When asked how many mentally ill people have been shot by law enforcement officers in the county between 2007 and 2010, deputy district attorney Richard Armstrong responded: “A determination of how many involved persons were mentally ill is not feasible. ‘Mentally ill’ is an amorphous term — some persons involved in officer-involved shootings might have severe mental health issues, others might have minor mental health issues, many have none. There is no ‘check box’ for mental health status in evaluating these events.”

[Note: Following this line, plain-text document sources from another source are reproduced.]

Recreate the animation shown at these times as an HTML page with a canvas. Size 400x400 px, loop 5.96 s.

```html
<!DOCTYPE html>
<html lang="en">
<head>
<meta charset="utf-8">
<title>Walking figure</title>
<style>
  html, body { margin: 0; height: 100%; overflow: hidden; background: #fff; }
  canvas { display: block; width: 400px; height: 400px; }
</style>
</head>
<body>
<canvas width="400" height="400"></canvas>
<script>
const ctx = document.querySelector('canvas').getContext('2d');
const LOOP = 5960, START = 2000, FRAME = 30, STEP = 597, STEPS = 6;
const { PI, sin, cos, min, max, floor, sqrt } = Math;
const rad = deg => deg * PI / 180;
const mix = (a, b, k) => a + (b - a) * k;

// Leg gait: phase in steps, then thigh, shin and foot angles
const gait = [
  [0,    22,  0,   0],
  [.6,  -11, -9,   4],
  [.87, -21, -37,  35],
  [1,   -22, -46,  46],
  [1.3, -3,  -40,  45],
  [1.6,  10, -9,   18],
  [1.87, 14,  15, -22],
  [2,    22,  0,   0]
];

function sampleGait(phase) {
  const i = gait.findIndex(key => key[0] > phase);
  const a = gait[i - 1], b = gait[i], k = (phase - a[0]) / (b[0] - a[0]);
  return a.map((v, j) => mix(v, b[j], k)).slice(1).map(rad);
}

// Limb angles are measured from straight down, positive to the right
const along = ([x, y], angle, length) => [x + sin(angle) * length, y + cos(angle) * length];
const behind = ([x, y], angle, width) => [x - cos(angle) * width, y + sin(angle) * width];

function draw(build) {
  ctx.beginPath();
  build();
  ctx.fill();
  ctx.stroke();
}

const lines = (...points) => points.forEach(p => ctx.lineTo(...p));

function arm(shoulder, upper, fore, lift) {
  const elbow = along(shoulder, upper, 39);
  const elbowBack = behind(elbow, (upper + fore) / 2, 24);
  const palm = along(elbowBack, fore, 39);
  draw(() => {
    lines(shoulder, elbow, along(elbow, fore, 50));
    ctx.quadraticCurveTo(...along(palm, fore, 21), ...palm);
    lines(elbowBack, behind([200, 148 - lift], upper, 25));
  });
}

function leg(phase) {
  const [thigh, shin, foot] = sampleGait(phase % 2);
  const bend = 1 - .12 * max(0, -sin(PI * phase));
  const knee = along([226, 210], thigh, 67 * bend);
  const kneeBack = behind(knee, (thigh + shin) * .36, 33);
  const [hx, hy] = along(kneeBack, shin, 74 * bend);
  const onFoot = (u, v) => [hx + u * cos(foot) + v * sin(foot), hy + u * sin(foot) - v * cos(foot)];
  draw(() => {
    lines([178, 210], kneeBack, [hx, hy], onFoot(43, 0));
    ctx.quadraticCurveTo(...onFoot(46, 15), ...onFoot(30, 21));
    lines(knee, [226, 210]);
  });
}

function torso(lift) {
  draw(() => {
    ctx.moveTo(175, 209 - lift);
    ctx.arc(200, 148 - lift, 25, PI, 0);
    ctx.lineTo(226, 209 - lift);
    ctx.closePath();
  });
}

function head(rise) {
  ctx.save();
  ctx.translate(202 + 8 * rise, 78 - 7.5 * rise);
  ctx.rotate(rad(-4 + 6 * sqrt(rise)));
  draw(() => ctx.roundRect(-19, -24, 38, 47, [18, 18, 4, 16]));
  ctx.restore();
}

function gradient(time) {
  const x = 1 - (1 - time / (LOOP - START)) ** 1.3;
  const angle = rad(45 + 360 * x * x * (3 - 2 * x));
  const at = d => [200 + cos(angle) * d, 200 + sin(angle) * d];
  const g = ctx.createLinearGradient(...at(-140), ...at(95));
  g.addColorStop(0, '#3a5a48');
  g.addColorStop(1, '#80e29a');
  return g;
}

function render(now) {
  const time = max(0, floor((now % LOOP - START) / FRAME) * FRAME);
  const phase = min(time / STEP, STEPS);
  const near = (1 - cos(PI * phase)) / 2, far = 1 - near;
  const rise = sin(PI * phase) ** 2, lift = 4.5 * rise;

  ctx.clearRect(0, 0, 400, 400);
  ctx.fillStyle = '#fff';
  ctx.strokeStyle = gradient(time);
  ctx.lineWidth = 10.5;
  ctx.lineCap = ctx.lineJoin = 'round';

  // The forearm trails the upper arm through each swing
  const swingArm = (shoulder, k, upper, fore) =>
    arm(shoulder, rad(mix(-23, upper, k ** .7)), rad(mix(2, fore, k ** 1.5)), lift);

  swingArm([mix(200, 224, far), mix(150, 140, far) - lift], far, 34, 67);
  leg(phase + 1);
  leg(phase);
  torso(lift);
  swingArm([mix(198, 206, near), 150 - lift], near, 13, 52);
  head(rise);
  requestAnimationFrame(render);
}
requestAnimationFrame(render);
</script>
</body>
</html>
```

Asked if the district attorney’s office takes into account a suspect’s mental health condition when reviewing an officer-involved shooting, Armstrong responded: “Our office does not treat an incident any differently if the suspect/victim has a mental disability. Our review determines whether or not the use of deadly force in an incident was legally justified.”
San Diego County does have one program to aid law enforcement. If notified that a mental health emergency exists, police dispatchers may alert a Psychiatric Emergency Response Team.
Twenty-three teams, each comprising a licensed mental health clinician and a specially trained officer, work in shifts throughout the county to provide support in a crisis. The program is a partnership of county law enforcement agencies, administered by a nonprofit.
Sitting inside the response team’s headquarters, in an office building off Morena Boulevard in Linda Vista, Dr. Jim Fix, the executive director, explains the difficulties of responding to mental health emergencies and talks of the increase in calls during recent years.
“The recipe for disaster is somebody who is severely psychotic and agitated, and law enforcement. It has the potential to be very volatile. When these two subsets come together, very good things can happen and very bad things can happen.”
Fix says that calls for the psychiatric response teams have increased by 15 percent each year for the past five years. In 2009, teams fielded 15,000 calls, 7500 of which required mental health interventions.
“We’re just scratching the surface of the calls coming in,” Fix says. “There are fewer resources compared to the number of people who need them.”
Fix blames the increased need on the poor economy, the high number of veterans plagued by post-traumatic stress disorder, and the cuts to mental health programs.
Fix and the response team’s board of directors would like to secure more funds to use for training. Currently, the program offers training sessions four times a year for 50 officers per session.
“I’m working my tail off to increase the training to the best of my ability,” says Fix.
Until such training is routine for all officers, and until law enforcement agencies develop transparent policies and procedures for handling incidents involving mentally ill people, grieving families such as Nathan Manning’s will be left to search for explanations as to why an officer killed their loved one.
“It seems to me that the San Diego Police Department was mostly focused on circling their wagons to protect their own interests, keeping all known information close to the chest, and leaving grieving family members and friends to play a veritable shell game, looking under cups for the actual truth about what really happened,” writes Noah Manning in a follow-up email.
“What options are available to my family to find the true facts surrounding the death of my brother? It would appear the answer is: grieve, grin and bear it, or file a lawsuit. [The latter requires] time, energy, and money. And, the perception by some that greed is our motivating factor — nothing could be further from the truth.”
Two weeks ago, Nathan Manning’s parents filed a formal complaint with the San Diego Police Department, a prelude to filing a lawsuit.